== Task prompt ==
Write the entries out again. Each one must match exactly.

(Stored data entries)
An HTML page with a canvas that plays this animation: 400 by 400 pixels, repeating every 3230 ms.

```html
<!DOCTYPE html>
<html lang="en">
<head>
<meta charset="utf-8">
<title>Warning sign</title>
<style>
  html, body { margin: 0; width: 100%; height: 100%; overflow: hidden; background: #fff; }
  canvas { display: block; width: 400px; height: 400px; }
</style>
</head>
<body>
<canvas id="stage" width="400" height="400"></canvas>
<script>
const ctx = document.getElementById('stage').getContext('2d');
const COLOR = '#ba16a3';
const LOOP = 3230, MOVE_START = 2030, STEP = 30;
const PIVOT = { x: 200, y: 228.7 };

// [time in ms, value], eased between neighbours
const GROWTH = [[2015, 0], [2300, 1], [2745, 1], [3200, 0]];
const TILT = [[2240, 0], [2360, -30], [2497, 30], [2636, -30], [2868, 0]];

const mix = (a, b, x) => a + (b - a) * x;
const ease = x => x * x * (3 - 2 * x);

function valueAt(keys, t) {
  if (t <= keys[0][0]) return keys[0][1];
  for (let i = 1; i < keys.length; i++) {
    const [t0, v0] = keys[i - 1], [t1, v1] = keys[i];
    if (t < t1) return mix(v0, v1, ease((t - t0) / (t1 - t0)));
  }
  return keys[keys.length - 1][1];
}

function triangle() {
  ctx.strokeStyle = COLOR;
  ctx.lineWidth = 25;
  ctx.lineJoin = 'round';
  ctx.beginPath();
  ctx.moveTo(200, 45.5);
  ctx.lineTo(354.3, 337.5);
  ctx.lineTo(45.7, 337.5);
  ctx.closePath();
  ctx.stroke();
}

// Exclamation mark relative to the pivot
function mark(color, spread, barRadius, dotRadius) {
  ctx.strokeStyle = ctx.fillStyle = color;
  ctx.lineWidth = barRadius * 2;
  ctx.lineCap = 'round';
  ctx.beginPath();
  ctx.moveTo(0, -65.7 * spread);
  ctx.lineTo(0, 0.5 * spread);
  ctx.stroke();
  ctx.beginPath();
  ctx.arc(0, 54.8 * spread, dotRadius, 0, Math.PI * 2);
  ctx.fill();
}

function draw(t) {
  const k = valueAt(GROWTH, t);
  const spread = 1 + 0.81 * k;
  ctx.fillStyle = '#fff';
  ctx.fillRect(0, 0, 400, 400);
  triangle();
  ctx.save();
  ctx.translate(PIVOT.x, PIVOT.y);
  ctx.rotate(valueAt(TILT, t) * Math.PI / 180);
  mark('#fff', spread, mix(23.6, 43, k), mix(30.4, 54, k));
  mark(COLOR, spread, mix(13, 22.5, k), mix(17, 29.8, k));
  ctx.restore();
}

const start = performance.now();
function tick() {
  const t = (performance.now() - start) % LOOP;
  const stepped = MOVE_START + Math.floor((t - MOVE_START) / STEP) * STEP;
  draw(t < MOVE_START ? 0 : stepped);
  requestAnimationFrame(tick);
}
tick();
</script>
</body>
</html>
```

== Your solution ==
An HTML page with a canvas that plays this animation: 400 by 400 pixels, repeating every 3230 ms.

```html
<!DOCTYPE html>
<html lang="en">
<head>
<meta charset="utf-8">
<title>Warning sign</title>
<style>
  html, body { margin: 0; width: 100%; height: 100%; overflow: hidden; background: #fff; }
  canvas { display: block; width: 400px; height: 400px; }
</style>
</head>
<body>
<canvas id="stage" width="400" height="400"></canvas>
<script>
const ctx = document.getElementById('stage').getContext('2d');
const COLOR = '#ba16a3';
const LOOP = 3230, MOVE_START = 2030, STEP = 30;
const PIVOT = { x: 200, y: 228.7 };

// [time in ms, value], eased between neighbours
const GROWTH = [[2015, 0], [2300, 1], [2745, 1], [3200, 0]];
const TILT = [[2240, 0], [2360, -30], [2497, 30], [2636, -30], [2868, 0]];

const mix = (a, b, x) => a + (b - a) * x;
const ease = x => x * x * (3 - 2 * x);

function valueAt(keys, t) {
  if (t <= keys[0][0]) return keys[0][1];
  for (let i = 1; i < keys.length; i++) {
    const [t0, v0] = keys[i - 1], [t1, v1] = keys[i];
    if (t < t1) return mix(v0, v1, ease((t - t0) / (t1 - t0)));
  }
  return keys[keys.length - 1][1];
}

function triangle() {
  ctx.strokeStyle = COLOR;
  ctx.lineWidth = 25;
  ctx.lineJoin = 'round';
  ctx.beginPath();
  ctx.moveTo(200, 45.5);
  ctx.lineTo(354.3, 337.5);
  ctx.lineTo(45.7, 337.5);
  ctx.closePath();
  ctx.stroke();
}

// Exclamation mark relative to the pivot
function mark(color, spread, barRadius, dotRadius) {
  ctx.strokeStyle = ctx.fillStyle = color;
  ctx.lineWidth = barRadius * 2;
  ctx.lineCap = 'round';
  ctx.beginPath();
  ctx.moveTo(0, -65.7 * spread);
  ctx.lineTo(0, 0.5 * spread);
  ctx.stroke();
  ctx.beginPath();
  ctx.arc(0, 54.8 * spread, dotRadius, 0, Math.PI * 2);
  ctx.fill();
}

function draw(t) {
  const k = valueAt(GROWTH, t);
  const spread = 1 + 0.81 * k;
  ctx.fillStyle = '#fff';
  ctx.fillRect(0, 0, 400, 400);
  triangle();
  ctx.save();
  ctx.translate(PIVOT.x, PIVOT.y);
  ctx.rotate(valueAt(TILT, t) * Math.PI / 180);
  mark('#fff', spread, mix(23.6, 43, k), mix(30.4, 54, k));
  mark(COLOR, spread, mix(13, 22.5, k), mix(17, 29.8, k));
  ctx.restore();
}

const start = performance.now();
function tick() {
  const t = (performance.now() - start) % LOOP;
  const stepped = MOVE_START + Math.floor((t - MOVE_START) / STEP) * STEP;
  draw(t < MOVE_START ? 0 : stepped);
  requestAnimationFrame(tick);
}
tick();
</script>
</body>
</html>
```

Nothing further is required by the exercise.